=== Exercise brief ===
Please find the lines in the following records that hold "arrowOut", and copy them.
====== Data supplied ======
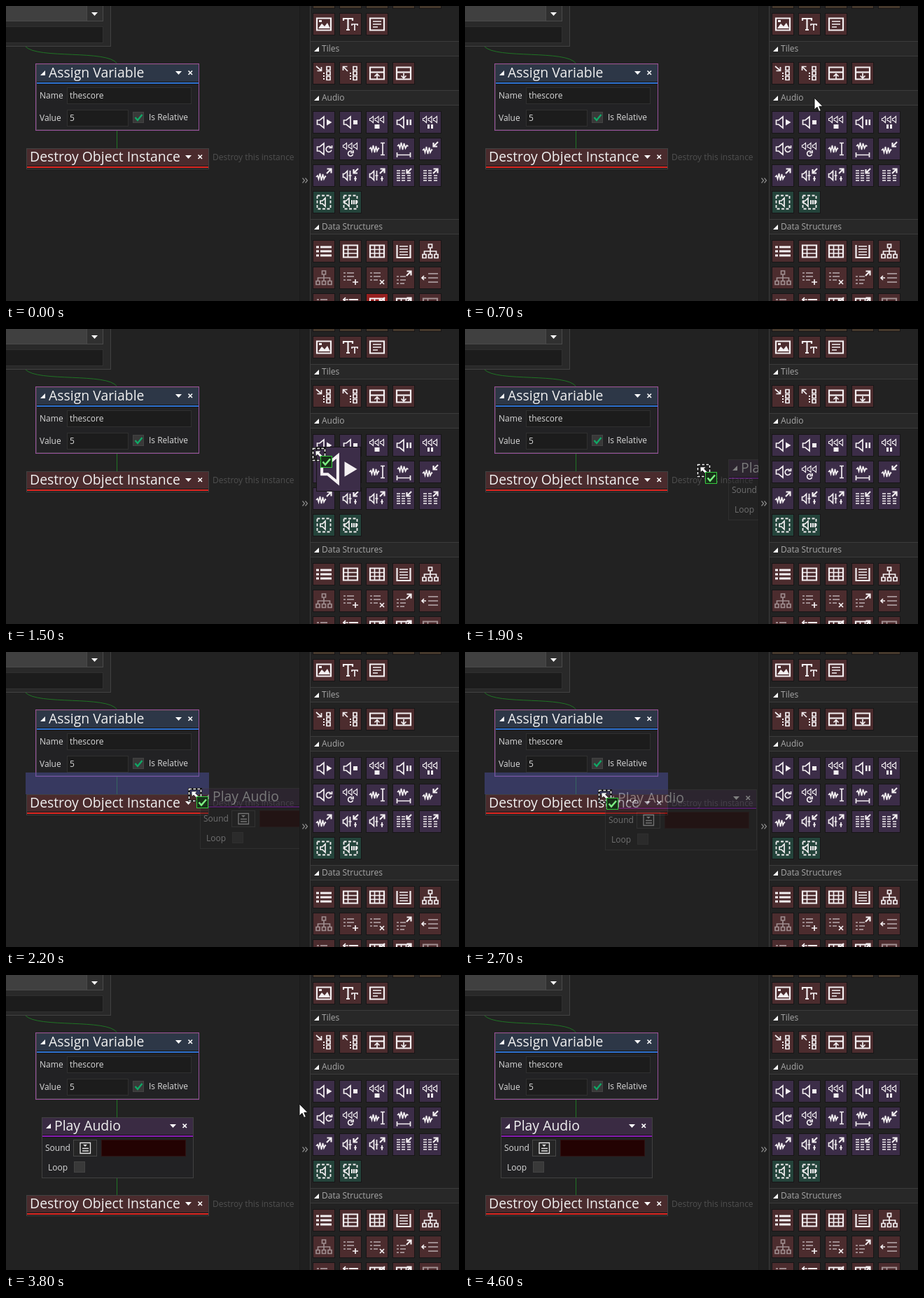
Write an HTML page that moves like this. It is 647 px wide and 421 px high and loops after 4.7 s.

```html
<!DOCTYPE html>
<html lang="en">
<head>
<meta charset="utf-8">
<title>Dragging an action into a script</title>
<style>
  html, body { margin: 0; width: 100%; height: 100%; overflow: hidden; background: #222; }
  svg { display: block; }
  text { font-family: "Open Sans", "Noto Sans", sans-serif; white-space: pre; }
  .icon path { fill: none; stroke: #f4f0f2; stroke-width: 2.2; }
  .icon .thin { stroke-width: 1.7; }
  .icon .fine { stroke-width: 1.1; }
  .icon .bold { stroke-width: 3; }
  .icon .muted { stroke-width: 1.5; opacity: .65; }
  .icon .solid { fill: #f4f0f2; stroke: none; }
  .icon .dash { stroke-dasharray: 4 2.5; stroke-width: 1.8; }
  .dim path { opacity: .5; }
  .red { --c: #4c2c2e; --h: #96201f; }
  .purple { --c: #3c2d48; --h: #69408a; }
  .green { --c: #24443b; --h: #2f7260; }
  .brown { --c: #46392c; --h: #6b5535; }
  .tile { fill: var(--c); stroke: #171517; }
  .hover .tile { fill: var(--h); }
</style>
</head>
<body>
<svg id="stage" width="647" height="421" viewBox="0 0 647 421"></svg>
<script>
const rect = (x, y, w, h, fill, stroke = "none", extra = "") =>
  `<rect x="${x + .5}" y="${y + .5}" width="${w - 1}" height="${h - 1}" fill="${fill}" stroke="${stroke}" ${extra}/>`;
const box = (x, y, w, h, fill) => `<rect x="${x}" y="${y}" width="${w}" height="${h}" fill="${fill}"/>`;
const text = (x, y, s, size = 12, fill = "#dadada") => `<text x="${x}" y="${y}" font-size="${size}" fill="${fill}">${s}</text>`;
const shape = (d, fill = "#fff", extra = "") => `<path d="${d}" fill="${fill}" ${extra}/>`;
const line = (d, stroke, width = 1) => `<path d="${d}" fill="none" stroke="${stroke}" stroke-width="${width}"/>`;

// Action block with title bar, accent line and buttons
function block(x, y, w, h, { title, head, accent, fold = true }) {
  const r = x + w;
  return rect(x, y, w, h, "#222224", "#414141") +
    box(x + 1, y + 1, w - 2, 24, head) +
    box(x + 1, y + 25, w - 2, 4, "#151515") +
    box(x + 1, y + 26, w - 2, 2, accent) +
    (fold ? shape(`M${x + 6} ${y + 16}h7v-7z`) : "") +
    text(x + (fold ? 18 : 5), y + 19, title, 19.4, "#f0f0f0") +
    shape(`M${r - 34} ${y + 10}h9l-4.5 5z`) +
    line(`M${r - 15.5} ${y + 9.5}l5.5 5.5m0-5.5l-5.5 5.5`, "#fff", 1.6);
}

const field = (x, y, w, h) => rect(x, y, w, h, "#1c1c1c", "#303030");
const checkbox = (x, y) => rect(x, y, 16, 16, "#393939", "#434343");

// Icon strokes in a 32 unit tile; the leading letter picks the line style
const kinds = { t: "thin", f: "fine", b: "bold", m: "muted", s: "solid", d: "dash" };
const speaker = "t M6.5 13h3.5l6-5v16l-6-5h-3.5z";
const smallSpeaker = "t M5.5 13.5h2l4-4v13l-4-4h-2z";
const trio = [5.5, 13, 20.5].map(x => `f M${x} 10.5h1.5l3.5-3v9l-3.5-3h-1.5z`).join("|");
const wave = y => `t M5 ${y}l2-2 1.5 5 2-8 2 10 2-9 1.5 7 2-4 1 1`;
const arrowIn = "M27 6l-6 6M20.5 7v5.5h5.5";
const arrowOut = "M20 13l6-6M20.5 6.5h6v6";
const faders = "t " + [9, 12.5, 16, 19.5, 23].map(y => `M6 ${y}h5M13 ${y}h5` + (y > 15 ? `M21 ${y}h5` : "")).join("");
const mixer = smallSpeaker + "|t M15.5 9v14M13.5 16h4M23 17v7M21 20.5h4";
const rows = (x, y) => [0, 6, 12].map(d => `M${x} ${y + d}h${27 - x}`).join("");
const list = "b M5 10h4M5 16h4M5 22h4|b " + rows(11, 10);
const shortList = "m M6 9h3m2 0h10M6 14h3m2 0h10M6 19h3m2 0h6";
const frame = "M6 7.5h20v17h-20z";
const tree = "t M13.5 6h5v5h-5zM16 11v9M7.5 20v-4h17v4M5 20.5h5v5h-5zM13.5 20.5h5v5h-5zM22 20.5h5v5h-5z";
const tileColumn = "t M20 6.5h5v5h-5zM20 13.5h5v5h-5zM20 20.5h5v5h-5z|s M15 15h2v2h-2zM15 19h2v2h-2zM15 23h2v2h-2z";
const corners = "d M6.5 6.5h19v19h-19z";
const play = speaker + "|s M20 11.5l7.5 4.5-7.5 4.5z";
const table = frame + "|t M6 13.5h20M6 19h20M12.5 8v17";
const grid = table + "|t M19.5 8v17";
const note = frame + "|t M10 12h12M10 16h12M10 20h7";

// [color, top, icons]
const groups = [
  ["brown", -28, ["", "", "", "", ""]],
  ["red", 10, [
    frame + "|s M8 22l5-7 4 4 4-5 4 8zM9 10h4v3h-4z",
    "M6 11v-3h13v3M12.5 8v16M10 24h5|t M18 18v-2h8v2M22 16v9",
    note]],
  ["red", 80, [
    "t M5 6l7 6M12.5 7v5.5h-6|" + tileColumn,
    "t M12 13l-6-6M5.5 12v-5.5h6|" + tileColumn,
    frame + "|M6 14.5h20|t M16 24v-6M12.5 20.5l3.5-3.5 3.5 3.5",
    frame + "|M6 14.5h20|t M16 16v7M12.5 19.5l3.5 3.5 3.5-3.5"]],
  ["purple", 150, [
    play,
    speaker + "|s M20 13h6v6h-6z",
    trio + "|s M12.5 19h7v6h-7z",
    speaker + "|s M20 12h2.5v8h-2.5zM24.5 12h2.5v8h-2.5z",
    trio + "|s M12 19h3v6h-3zM17 19h3v6h-3z"]],
  ["purple", 188, [
    speaker + "|t M26 13.5a4 4 0 1 0 1 4M27.5 11v3.5h-4",
    trio + "|t M18.5 20a3.5 3.5 0 1 0 1 3.5M20 18v3.5h-4",
    wave(16) + "|t M21 7.5h6M24 7.5v17M21 24.5h6",
    "t M7 12l2-2 1.5 5 2-8 2 10 2-9 2 7 2-4 2 1|t M6 24.5h20M6.5 21v7M25.5 21v7",
    wave(18) + "|" + arrowIn]],
  ["purple", 226, [
    wave(18) + "|" + arrowOut,
    mixer + "|" + arrowIn,
    mixer + "|" + arrowOut,
    faders + "|" + arrowIn,
    faders + "|" + arrowOut]],
  ["green", 264, [
    corners + "|t M11 14h3l4-4v12l-4-4h-3z",
    corners + "|t M8 14h2l4-4v12l-4-4h-2z|s M17 13h2v6h-2zM20 13h2v6h-2zM23 13h2v6h-2z"]],
  ["red", 334, [
    list, table, grid,
    "M6.5 7v18h19v-18|t M10 9h12M10 13h12M10 17h12M10 21h12",
    tree]],
  ["red", 372, [
    "~" + tree,
    shortList + "|t M23 18v8M19 22h8",
    shortList + "|t M20 19l6 6m0-6l-6 6",
    "m M6 14h3m2 0h8M6 19h3m2 0h8M6 24h3m2 0h6|" + arrowOut,
    "t M4 16h6M7 13l-3 3 3 3|m " + rows(13, 10)]],
  ["red", 410, [
    "~" + shortList,
    "t M5 9h8M9 6l-3 3 3 3|" + rows(14, 9),
    grid + "|" + arrowIn,
    grid + "|" + arrowOut,
    "~" + table]]
];

const strokes = spec => spec.replace("~", "").split("|").filter(Boolean).map(p => {
  const kind = kinds[p[0]];
  return `<path class="${kind || ""}" d="${kind ? p.slice(2) : p}"/>`;
}).join("");

const tiles = [];
const palette = groups.map(([color, y, specs]) => specs.map((spec, i) => {
  const x = 438 + 38 * i;
  tiles.push([x, y]);
  return `<g class="icon ${color} ${spec[0] === "~" ? "dim" : ""}" transform="translate(${x} ${y})">` +
    `<rect class="tile" x=".5" y=".5" width="31" height="31"/>${strokes(spec)}</g>`;
}).join("")).join("");

const section = (y, name) => box(435, y, 212, 22, "#282828") + box(435, y, 212, 1, "#3b3b3b") +
  box(435, y + 21, 212, 1, "#3b3b3b") + shape(`M440 ${y + 15}h7v-7z`) + text(451, y + 15, name, 12, "#a8a8a8");

const link = "#1f7424";
const parent = rect(-10, -20, 160, 78, "#292929", "#424242") +
  rect(-10, -5, 126, 27, "#404040", "#4a4a4a") + rect(115, -5, 24, 27, "#303030", "#4a4a4a") +
  shape("M122 9h9l-4.5 5z") + field(-10, 29, 149, 24) +
  line("M28 58C45 76 145 62 158.5 82", link);

const assign = block(43, 83, 233, 94, { title: "Assign Variable", head: "#2d3747", accent: "#2f73d2" }) +
  rect(42, 82, 234, 96, "none", "#96509a") +
  text(48, 132, "Name") + field(87, 116, 178, 24) + text(91, 132, "thescore") +
  text(48, 164, "Value") + field(87, 148, 88, 24) + text(91, 164, "5") +
  checkbox(181, 151) + line("M184.5 159l3.500 4 6.500-8", "#10a866", 2.4) +
  text(204, 163, "Is Relative");

const playBlock = block(51, 203, 217, 87, { title: "Play Audio", head: "#3a2b43", accent: "#8a1db5" }) +
  text(56, 251, "Sound") + rect(96, 235, 34, 24, "#252525", "#484848") +
  line("M106 239.5h14.5v15h-14.5zM109 247.5h9M109 251h9", "#e4e4e4", 1.3) + shape("M110 242h6l-3 3z", "#e4e4e4") +
  rect(136, 235, 121, 24, "#230202", "#2d1212") +
  text(60, 279, "Loop") + checkbox(97, 266);

const destroy = block(29, 203, 261, 30, { title: "Destroy Object Instance", head: "#4a2b2d", accent: "#e32a25", fold: false }) +
  text(295, 220, "Destroy this instance", 12, "#505050");

const arrow = "M0 0V17L4 13.3L6.6 19.5L9.4 18.3L6.8 12.3H12Z";

document.getElementById("stage").innerHTML = `
  <defs><g id="playBlock">${playBlock}</g></defs>
  ${box(0, 0, 647, 421, "#222")}
  ${parent}
  ${line("M158.5 178V203", link)}
  ${assign}
  <g id="placed">${line("M158.5 290V314", link)}<use href="#playBlock"/></g>
  <g id="zone">${box(28, 172, 262, 31, "rgba(80,85,170,.45)")}</g>
  <g id="destroy">${destroy}</g>
  <g id="ghostBlock" opacity=".42"><use href="#playBlock"/></g>
  ${box(420, 0, 14, 421, "#1f1f1f")}${box(419, 0, 1, 421, "#1a1a1a")}
  ${box(434, 0, 213, 421, "#222")}${box(434, 0, 1, 421, "#3c3c3c")}
  ${line("M423.5 245.5l3 3.5-3 3.5M427.5 245.5l3 3.5-3 3.5", "#8c8c8c", 1.2)}
  ${section(50, "Tiles")}${section(120, "Audio")}${section(304, "Data Structures")}
  ${palette}
  <g id="ghostIcon" class="icon purple">
    <rect class="tile" x=".5" y=".5" width="63" height="63"/>
    <g transform="translate(-7.5 -6.4) scale(2.4)">${strokes(play)}</g>
  </g>
  <g id="dragCursor">
    ${rect(0, 0, 18, 18, "none", "#111", 'stroke-width="3"')}
    ${rect(0, 0, 18, 18, "none", "#fff", 'stroke-width="1.5" stroke-dasharray="3.5 2.5"')}
    ${shape("M4 4h8l-2.5 2.5 5 5-2.5 2.5-5-5-2.5 2.5z", "#fff", 'stroke="#111" stroke-width=".6"')}
    ${rect(11, 11, 17, 17, "#173018", "#32c83c")}
    ${line("M14.5 19.5l3.5 4 7-8", "#7df083", 2.5)}
  </g>
  <g id="cursor">${shape(arrow, "#fff", 'stroke="#111"')}</g>`;

// Pointer path: [step, x, y], one step is 100 ms
const path = [
  [0, 538, 424], [1, 546, 398], [2, 574, 340], [3, 608, 250], [4, 628, 160], [5, 604, 102],
  [6, 507, 126], [7, 499, 131], [8, 476, 150], [9, 458, 162], [12, 454, 165], [13, 447, 168],
  [14, 441, 169], [15, 438, 170], [16, 432, 172], [17, 408, 179], [18, 374, 187], [19, 332, 193],
  [20, 295, 195], [21, 275, 195], [22, 261, 195], [26, 198, 197], [27, 191, 197], [30, 167, 198],
  [33, 168, 198], [36, 176, 196], [37, 302, 182], [38, 419, 184], [39, 520, 205], [40, 605, 265],
  [41, 630, 335], [42, 627, 379], [44, 629, 398], [45, 630, 410], [46, 631, 440]
];
const STEP = 100, STEPS = 47, GRAB = 13, DROP = 33;

function pointer(n) {
  const i = path.findIndex(p => p[0] >= n);
  const b = path[i], a = path[Math.max(0, i - 1)];
  const k = b === a ? 0 : (n - a[0]) / (b[0] - a[0]);
  return [1, 2].map(j => Math.round(a[j] + (b[j] - a[j]) * k));
}

const el = id => document.getElementById(id);
const show = (id, on) => el(id).style.display = on ? "" : "none";
const move = (id, x, y) => el(id).setAttribute("transform", `translate(${x} ${y})`);
const iconNodes = [...document.querySelectorAll(".icon:not(#ghostIcon)")];

function draw(n) {
  const [x, y] = pointer(n);
  const dragging = n >= GRAB && n < DROP, dropped = n >= DROP;
  const inWorkspace = x < 420;
  // The dragged copy trails the pointer by one step
  const [px, py] = pointer(Math.max(0, n - 1));

  show("cursor", !dragging);
  show("dragCursor", dragging);
  show("ghostIcon", dragging && !inWorkspace);
  show("ghostBlock", dragging && inWorkspace);
  show("zone", dragging && x < 290);
  show("placed", dropped);
  move("cursor", x, y);
  move("dragCursor", x, y);
  move("ghostIcon", px + 2, py - 1);
  move("ghostBlock", px + 2 - 51, py - 1 - 203);
  move("destroy", 0, dropped ? 111 : 0);
  iconNodes.forEach((node, i) => {
    const [tx, ty] = tiles[i];
    node.classList.toggle("hover", !dragging && x >= tx && x < tx + 32 && y >= ty && y < ty + 32);
  });
}

const start = performance.now();
let shown = -1;
function tick() {
  const n = Math.floor((performance.now() - start) / STEP) % STEPS;
  if (n !== shown) draw(shown = n);
  requestAnimationFrame(tick);
}
tick();
</script>
</body>
</html>
```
======
=== Task result ===
const arrowOut = "M20 13l6-6M20.5 6.5h6v6";
    wave(18) + "|" + arrowOut,
    mixer + "|" + arrowOut,
    faders + "|" + arrowOut]],
    "m M6 14h3m2 0h8M6 19h3m2 0h8M6 24h3m2 0h6|" + arrowOut,
    grid + "|" + arrowOut,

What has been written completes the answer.